January Is National Cervical Cancer Screening Month
Planned Parenthood Urges Women to Talk with Their Health Care Providers
About Screening and Prevention
NEW YORK CITY — Planned Parenthood Federation of America (PPFA), the nation’s leading reproductive health care advocate and provider, is urging women to talk with their health care providers about cervical cancer this month. The quickest paths to eliminating this disease are regular cervical cancer screenings, consistent and correct condom use, and HPV vaccination for women who have not yet been exposed to human papilloma virus (HPV). Two types of HPV cause 70 percent of cervical cancer cases.
“Cervical cancer is a preventable disease, and women should talk with their doctors or other health care providers about the best ways to stay safe,” said PPFA President Cecile Richards. “In honor of Cervical Cancer Screening Month, Planned Parenthood is redoubling our efforts to make sure women have the information they need to protect their health, including the launch of a cervical cancer webpage to increase awareness about the disease, and public education programs that highlight the importance of prevention.”
Last year, Planned Parenthood affiliates provided more than one million women with cervical cancer screenings to help them prevent the disease. A growing number of Planned Parenthood affiliates nationwide offer the HPV vaccine, which protects women from the two most common forms of HPV, which cause 70 percent of cervical cancer cases. Planned Parenthood routinely educates patients and the community about the importance of regular condom use, which also significantly reduces the risk of contracting HPV. Women can find the nearest Planned Parenthood health center by visiting http://www.plannedparenthood.orgwww.plannedparenthood.org/.
Experts estimate about 11,150 cases of cervical cancer were diagnosed in the United States in 2007. Half of women diagnosed with this cancer are between the ages of 35 and 55; however, it is important for women to continue to have regular cancer screenings until age 70 or later. Every year, about 4,000 American women die of the disease.
“Thanks to innovations like the HPV vaccine, we are at a critical juncture in the fight against cervical cancer.

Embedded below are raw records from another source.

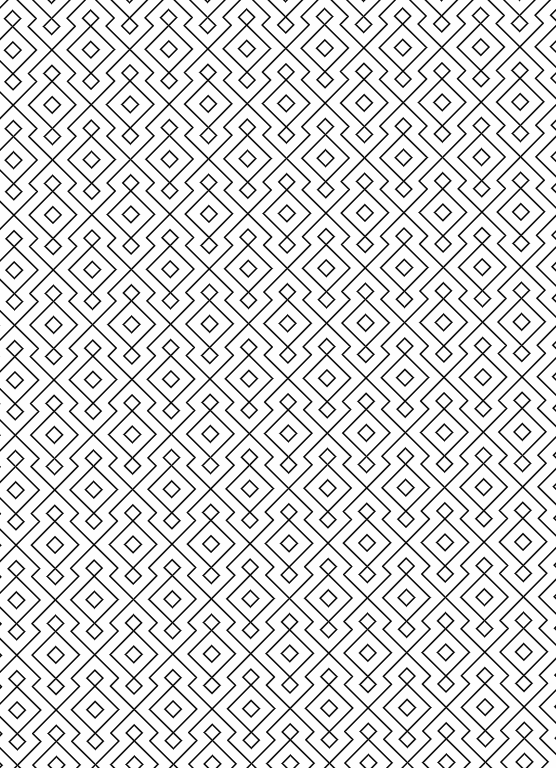
A WebGL 1 fragment shader for this pattern:

```glsl
precision highp float;

uniform vec2 u_resolution;

const float PITCHES_PER_HEIGHT = 9.846;     // horizontal pitches in one canvas height
const vec2 CELL = vec2(1.0, 1.4103);        // repeat size, in pitches
const vec2 ANCHOR = vec2(0.3745, 0.5789);   // centre of one motif, in canvas heights
const float TILT = 0.0065;
const float LINE_WIDTH = 0.0196;
const vec3 PAPER = vec3(0.995);
const vec3 INK = vec3(0.02);

vec2 rotate(vec2 p, float angle) {
  float c = cos(angle);
  float s = sin(angle);
  return vec2(c * p.x - s * p.y, s * p.x + c * p.y);
}

vec2 wrapCentered(vec2 p, vec2 period) {
  return p - period * floor(p / period + 0.5);
}

float diamondOutline(vec2 p, float radius) {
  return abs(abs(p.x) + abs(p.y) - radius) * 0.70711;
}

float segment(vec2 p, vec2 a, vec2 b) {
  vec2 ab = b - a;
  float t = clamp(dot(p - a, ab) / dot(ab, ab), 0.0, 1.0);
  return length(p - a - ab * t);
}

// Distance to the lines of one motif, mirrored about both axes
float motif(vec2 p, vec2 cell) {
  vec2 q = abs(p);
  float bigRadius = 0.302;
  float loopRadius = 0.102;

  // Nested diamonds, with a loop crossing each upper and lower tip
  float d = diamondOutline(q, bigRadius);
  d = min(d, diamondOutline(q, 0.105));
  d = min(d, diamondOutline(q - vec2(0.0, bigRadius + loopRadius), loopRadius));

  // Long diagonal from the side crossing, then the perpendicular jog
  vec2 jogCenter = cell * 0.25;
  vec2 jogHalf = vec2((cell.y - cell.x) * 0.125);
  d = min(d, segment(q, vec2(cell.x * 0.5, 0.0), jogCenter - jogHalf));
  return min(d, segment(q, jogCenter - jogHalf, jogCenter + jogHalf));
}

// Two interleaved grids, the second shifted by half a cell
float lattice(vec2 p, vec2 cell) {
  float d = motif(wrapCentered(p, cell), cell);
  return min(d, motif(wrapCentered(p + cell * 0.5, cell), cell));
}

float strokeCoverage(float d, float width, float pixel) {
  return clamp(0.5 + (width * 0.5 - d) / pixel, 0.0, 1.0);
}

void main() {
  vec2 canvas = gl_FragCoord.xy / u_resolution.y;
  vec2 p = rotate(canvas - ANCHOR, -TILT) * PITCHES_PER_HEIGHT;
  float pixel = PITCHES_PER_HEIGHT / u_resolution.y;

  float ink = strokeCoverage(lattice(p, CELL), LINE_WIDTH, pixel);
  gl_FragColor = vec4(mix(PAPER, INK, ink), 1.0);
}
```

The work we do today to prevent cervical cancer will help keep future generations safe,” added Richards. “Planned Parenthood is working hard to ensure that comprehensive access to cancer screenings, condoms, and the HPV vaccine are part of our public health priorities in 2008.”
Find more information about the HPV vaccine and cancer screening at Planned Parenthood.
May 13, 2014